There was also the last revival of the Man Of Steel brand - 2006's disappointing Superman Returns, which I've talked about before

Whatever. I'm going to be positive and think back to December 1978...because, yes, I'm that old. That's when Superman The Movie was released, an absolute game-changer of a movie. Before Superman, comic book heroes were mainly staples of cheap and cheerful film serials in the '40s and '50s. In the '60s, there was TV's Batman - an entertaining but broadly played and campy version of the comic book.

Christopher Reeve as Superman

Christopher Reeve as Superman

Fast-forward a decade and then along came Superman; stakes were upped all round. In the director's chair was Richard Donner, hot off his hugely successful supernatural hit The Omen. Superman's massive budget allowed for some blockbuster action sequences, on both Krypton and Earth. Marlon Brando played Jor-El - Supie's dad - for a then record-breaking fee of three million dollars. Gene Hackman took on the role of super-villain Lex Luthor, for a not dissimilar chunk of change. Composer John Williams contributed a memorable score, with a title theme as instantly recognisable as that of Star Wars. And relative screen newcomer Christopher Reeve took on the dual responsibility of Clark Kent's glasses and Superman's cape.

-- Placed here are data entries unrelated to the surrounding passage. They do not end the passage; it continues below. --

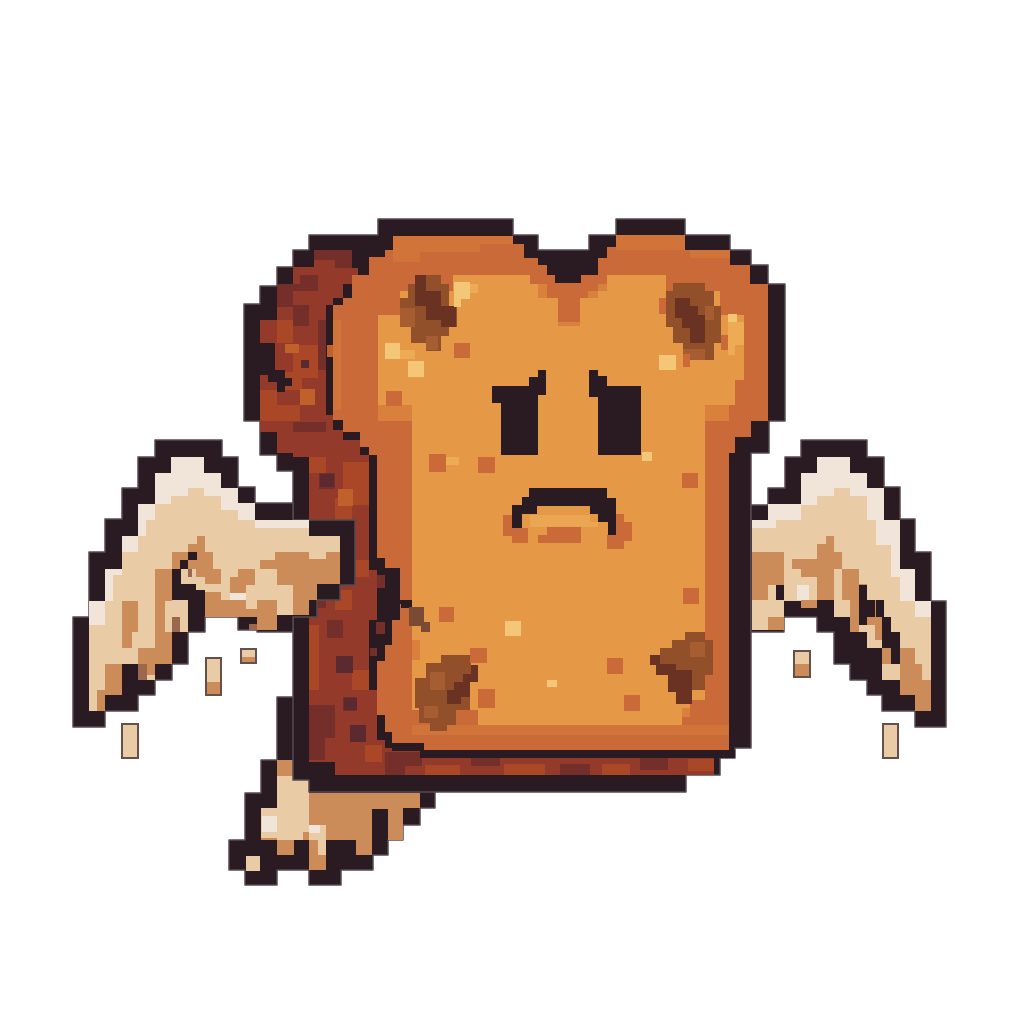
<!DOCTYPE html>
<html lang="en">
<head>
<meta charset="utf-8">
<title>Sad winged toast</title>
<style>
:root{--paper:#fff;--ink:#2a1b22;--crust:#ca6a38;--crust-deep:#b95a32;--bread:#e59846;--bread-warm:#d9803c;--side:#933a2a;--side-dark:#752f2b;--side-lit:#aa4727;--ember:#c0602a;--nut:#91502a;--nut-dark:#6a3222;--cream:#f1e4d8;--sand:#e9cba5;--tan:#cb8c5a;--crumb:#f3c777}
html,body{margin:0;background:var(--paper);overflow:hidden}
svg{display:block;width:1024px;height:1024px}
.ink{fill:var(--ink)}.crust{fill:var(--crust)}.crust-deep{fill:var(--crust-deep)}.bread{fill:var(--bread)}.bread-warm{fill:var(--bread-warm)}.side{fill:var(--side)}.side-dark{fill:var(--side-dark)}.side-lit{fill:var(--side-lit)}.ember{fill:var(--ember)}.nut{fill:var(--nut)}.nut-dark{fill:var(--nut-dark)}.cream{fill:var(--cream)}.sand{fill:var(--sand)}.tan{fill:var(--tan)}.crumb{fill:var(--crumb)}
.outline{fill:var(--ink);stroke:#564b50;stroke-width:1.5;stroke-linejoin:round}
.falling{fill:var(--sand);stroke:#67504b;stroke-width:2}
</style>
</head>
<body>
<svg viewBox="0 0 1024 1024" role="img" aria-label="Pixel art slice of toast with a sad face and two wings">

<g id="foot">
<path class="outline" d="M277 697H309V780H435V808H420V825H403V840H388V855H373V870H341V885H309V870H277V885H245V870H229V840H245V793H261V760H277Z"/>
<path class="tan" d="M293 725H298V760H309V793H420V808H403V840H388V809H372V855H356V840H326V870H309V840H294V855H277V840H261V808H277V760H293Z"/>
<path class="sand" d="M277 776H293V760H309V825H326V855H318V840H309V832H303V840H277V838H261V808H277ZM246 856H260V871H246Z"/>
<path class="cream" d="M262 816H277V832H262ZM309 825H320V833H309Z"/>
</g>

<g id="toast">
<path class="outline" d="M378 219H513V235H538V250H589V235H616V219H685V235H730V250H751V265H768V284H785V421H769V453H751V748H735V758H720V775H686V792H309V780H293V471H277V455H260V421H244V304H260V286H277V267H293V250H309V235H378Z"/>
<g id="side-crust">
<path class="side" d="M314 250H352V268H358V284H343V298H333V305H326V415H333V430H343V440H360V455H369V555H377V625H369V690H377V740H392V750H422V758H714V775H335V762H309V457H293V453H277V432H260V320H277V284H293V267H314Z"/>
<path class="side-dark" d="M314 250H352V268H335V260H314ZM277 284H300V275H318V291H293V307H277ZM293 305H309V326H293ZM318 320H326V370H318ZM293 422H326V432H293ZM319 473H335V489H319ZM309 590H326V608H309ZM327 620H343V638H327ZM309 705H335V738H325V760H309ZM343 697H357V711H343ZM385 752H422V766H405V775H385ZM471 758H500V766H471ZM560 764H590V775H560ZM640 758H668V770H640Z"/>
<path class="side-lit" d="M277 320H293V343H277ZM293 345H318V378H302V390H285V372H293ZM260 390H277V421H260ZM277 405H300V421H277ZM309 457H326V473H309ZM343 462H369V505H352V520H335V498H343ZM352 560H369V577H352ZM335 590H352V610H335ZM309 625H319V690H309ZM352 670H369V690H352ZM365 745H382V762H365ZM425 765H460V775H425ZM504 764H545V775H504ZM602 764H630V775H602ZM688 759H714V771H688Z"/>
<path class="ember" d="M285 344H299V353H285ZM300 389H315V405H300ZM338 489H353V506H338ZM327 345H333V357H327Z"/>
<path fill="#5b2930" d="M301 360H309V368H301ZM320 474H334V487H320ZM336 656H353V673H336ZM344 698H357V710H344ZM350 725H366V742H350Z"/>
<path class="ink" d="M260 343H275V370H285V378H292V386H285V392H277V382H268V375H260Z"/>
</g>
<path class="crust" d="M393 236H513V244H524V258H538V265H547V275H555V283H581V275H598V258H607V247H616V235H685V250H730V265H750V284H768V421H751V437H735V453H729V750H424V743H392V732H385V715H377V661H385V645H392V620H400V590H385V560H377V455H369V447H360V432H343V420H333V305H343V298H352V275H369V257H385V250H393Z"/>
<path class="bread-warm" opacity=".45" d="M393 236H513V244H480V252H420V262H393ZM616 235H685V250H730V258H690V250H616ZM333 320H341V410H333ZM412 725H729V735H412Z"/>
<path class="bread" d="M453 275H530V284H538V291H558V326H580V298H598V291H607V275H666V291H720V315H744V380H735V405H729V421H705V700H690V717H682V725H478V710H412V421H378V315H400V291H453Z"/>
<path class="bread-warm" d="M538 284H607V291H598V298H580V326H558V298H538ZM378 405H412V421H378ZM705 405H729V421H705ZM682 708H690V717H682ZM412 640H420V660H412Z"/>
<path class="crust" d="M547 284H598V291H588V298H580V322H558V298H547Z"/>
<g id="bottom-edge" class="ink"><path d="M385 740H392V743H424V750H735V758H420V751H392V748H385ZM309 775H335V780H309Z"/></g>

<g id="raisins">
<path class="nut" d="M415 275H441V284H449V306H457V327H449V336H441V351H426V343H411V327H400V298H408V284H415ZM673 283H705V291H714V306H721V343H714V360H683V343H673V327H666V291H673ZM426 663H441V655H471V667H478V682H470V710H456V725H447V731H430V723H419V708H415V678H426ZM672 640H685V632H705V640H713V675H705V690H692V704H676V692H668V675H656V665H650V655H660V648H672Z"/>
<path class="nut-dark" d="M415 275H426V291H441V306H456V327H441V320H426V306H415ZM675 298H690V306H698V315H705V343H690V328H682V318H675ZM471 665H478V682H470V697H461V704H447V690H454V682H463V674H471ZM650 655H660V664H676V670H692V704H676V692H668V675H656V665H650Z"/>
<path fill="#a65d31" d="M400 308H415V327H400ZM426 336H438V350H426ZM705 306H714V320H705ZM683 349H705V360H683ZM430 672H445V690H430ZM690 642H705V657H690ZM424 706H438V718H424Z"/>
</g>

<g id="speckles">
<path class="crust" d="M454 343H470V358H454ZM386 391H402V406H386ZM429 454H446V472H429ZM478 457H495V473H478ZM682 473H698V488H682ZM683 588H699V604H683ZM439 607H454V622H439ZM470 648H487V663H470ZM478 689H495V708H478ZM607 658H623V674H607ZM624 695H640V711H624ZM659 298H666V314H659ZM683 354H690V367H683ZM721 335H728V350H721Z"/>
<path class="crumb" d="M454 282H470V299H461V307H454ZM385 343H400V359H385ZM408 361H424V377H408ZM659 355H676V370H659ZM505 621H521V636H505ZM642 452H652V461H642ZM728 314H737V322H728ZM547 680H557V687H547Z"/>
<path fill="#edab55" d="M400 350H415V359H400ZM446 457H459V465H446ZM728 322H744V345H735V355H728ZM470 284H478V293H470Z"/>
</g>

<g id="crack">
<path class="ink" d="M369 550H377V558H385V568H400V590H393V600H412V608H401V604H392V622H388V636H382V645H369V620H377V602H385V590H377V570H369Z"/>
<path class="side-dark" d="M377 575H385V588H377ZM376 622H385V634H376ZM370 648H377V656H370Z"/>
<path fill="#7b4a34" d="M409 607H424V622H430V632H421V626H409Z"/>
</g>

<g id="face">
<path class="ink" d="M492 386H529V377H538V370H546V395H538V455H501V403H492ZM589 370H598V376H607V386H641V455H598V397H589Z"/>
<path class="crust" d="M503 515H512V528H528V543H512V536H503ZM547 527H581V543H538V535H547ZM616 514H624V522H632V541H624V549H607V535H616Z"/>
<path fill="#eba653" d="M530 515H590V522H598V527H530Z"/>
<path class="ink" d="M529 488H607V498H616V535H608V522H598V514H590V506H537V514H522V528H512V505H522V497H529Z"/>
</g>
</g>

<g id="left-wing">
<path class="outline" d="M155 440H222V457H238V487H255V503H293V520H355V585H340V600H317V617H293V632H257V630H238V617H205V632H188V664H172V680H155V695H138V711H105V727H73V617H89V552H105V519H122V488H138V457H155Z"/>
<path class="sand" d="M171 457H204V473H221V488H238V503H255V520H309V536H340V584H317V600H309V615H277V630H257V617H205V600H188V632H172V664H155V680H138V664H122V695H105V711H89V601H105V569H122V536H138V504H155V473H171Z"/>
<path class="cream" d="M171 457H204V473H221V488H238V503H255V520H238V510H221V496H204V488H188V496H171V504H155V520H146V536H138V552H122V575H113V601H105V625H89V601H105V569H122V536H138V504H155V473H171ZM255 520H309V528H255ZM230 585H246V600H230ZM277 569H293V584H277Z"/>
<path class="tan" d="M188 544H197V536H205V552H213V569H221V584H205V577H196V569H188ZM172 552H188V569H172ZM155 569H172V601H165V632H155ZM122 601H138V632H132V648H122ZM138 648H155V632H172V664H155V675H138ZM105 664H122V695H105V711H97V690H105ZM238 569H255V585H246V593H230V577H238ZM275 552H309V559H326V552H340V584H317V600H309V615H293V585H277V569H260V560H275ZM221 600H246V609H257V600H277V630H257V617H221ZM205 592H221V617H205Z"/>
<path class="ink" d="M188 552H197V560H188V569H181V584H196V590H205V615H188V600H172V569H180V560H188Z"/>
<path fill="#9b684d" d="M172 617H180V632H172ZM188 569H192V577H188ZM138 664H147V680H138ZM249 624H257V630H249Z"/>
</g>

<g id="right-wing">
<path class="outline" d="M801 440H867V457H884V487H900V519H915V552H931V601H946V727H915V711H882V695H867V680H850V664H834V632H817V617H784V632H751V505H768V488H785V457H801Z"/>
<path class="sand" d="M817 457H850V473H867V488H884V520H900V569H915V601H931V711H915V695H900V680H882V648H867V632H850V617H817V601H784V630H752V520H768V504H801V473H817Z"/>
<path class="cream" d="M817 457H850V473H867V488H884V520H900V569H915V601H931V617H915V601H900V577H891V545H876V520H867V496H850V488H834V496H817V505H801V520H776V528H752V520H768V504H801V473H817ZM776 571H784V586H776ZM797 585H809V600H797Z"/>
<path class="tan" d="M752 552H784V569H792V559H817V544H826V536H834V552H842V569H834V600H817V577H801V569H784V585H768V600H752ZM842 569H859V584H867V600H859V617H850V600H842ZM867 600H884V632H891V664H882V640H875V625H867ZM900 648H915V664H922V680H931V711H915V695H900ZM768 617H784V630H768ZM801 600H817V608H801ZM850 608H859V632H850Z"/>
<path class="ink" d="M776 585H784V600H776ZM859 585H867V600H875V617H867V625H859ZM876 600H884V617H891V632H900V664H891V648H882V617H876ZM817 600H834V617H817Z"/>
</g>

<g id="falling-crumbs">
<path class="falling" d="M122 724H138V758H122ZM206 658H221V695H206ZM241 649H256V663H241ZM794 651H810V677H794ZM883 724H898V758H883Z"/>
<path class="tan" d="M207 682H220V694H207ZM795 664H809V676H795ZM242 657H255V662H242Z"/>
</g>
</svg>
</body>
</html>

But the key element that made this film such a game-changer was that - for arguably the first time in cinema history - film-makers took the comic book subject matter seriously. From the opening scene - Brando, Trevor Howard, Maria Schell et al sitting in judgement of Terence Stamp and his fellow criminals- the tone was set. "We're not screwing around here." the makers appeared to be saying. Grade 'A' talent in front and behind the camera. The best money can buy. No winking to the audience, no parodying of the iconic Superman figure, no resorting to cheap laughs.

Well - mostly. After the epic sweep of the Krypton and Norman Rockwell-infused Smallville sequences, Metropolis brings the film down to earth with a bit of a bump. Hackman's portrayal of Lex Luthor, together with his sidekicks, appear to have wandered in from the '60s Batman TV show. Fortunately, there was still enough good stuff going on to ensure they didn't completely derail the movie.

All the good stuff propelled Superman into being a tremendous box-office smash. There were successive dips in quality (and grosses) with the inevitable sequels - the lowest point, 1987's Superman IV: The Quest For Peace, is not just a bad superhero film, it's a bad film period. Fortunately, Quest For Peace wasn't going to be the final word on superheroes on film. Two years later, Tim Burton's darker-than-the-TV-show vision of Batman broke global box-office records and restored faith in adapting comic book heroes to the silver screen.

2012's Avengers

2012's Avengers

Superhero movies continue to thrive - from Christopher Nolan's more realistic take on Batman, to the Iron Man/Hulk/Thor/Captain America movies that paved the way to last year's Avengers epic. Comic books were once widely considered "just for kids". No more. As well as the costumed heroes, there have also been critically acclaimed adaptations of such serious graphic novels as V For Vendetta, Road To Perdition and A History Of Violence. And somewhere in between is Watchmen, the multi-layered exploration of superhero psyches...directed by Man Of Steel's very own Zackary Edward "Zack" Snyder.

And all, in no small way, thanks to 1978's trail-blazing Superman...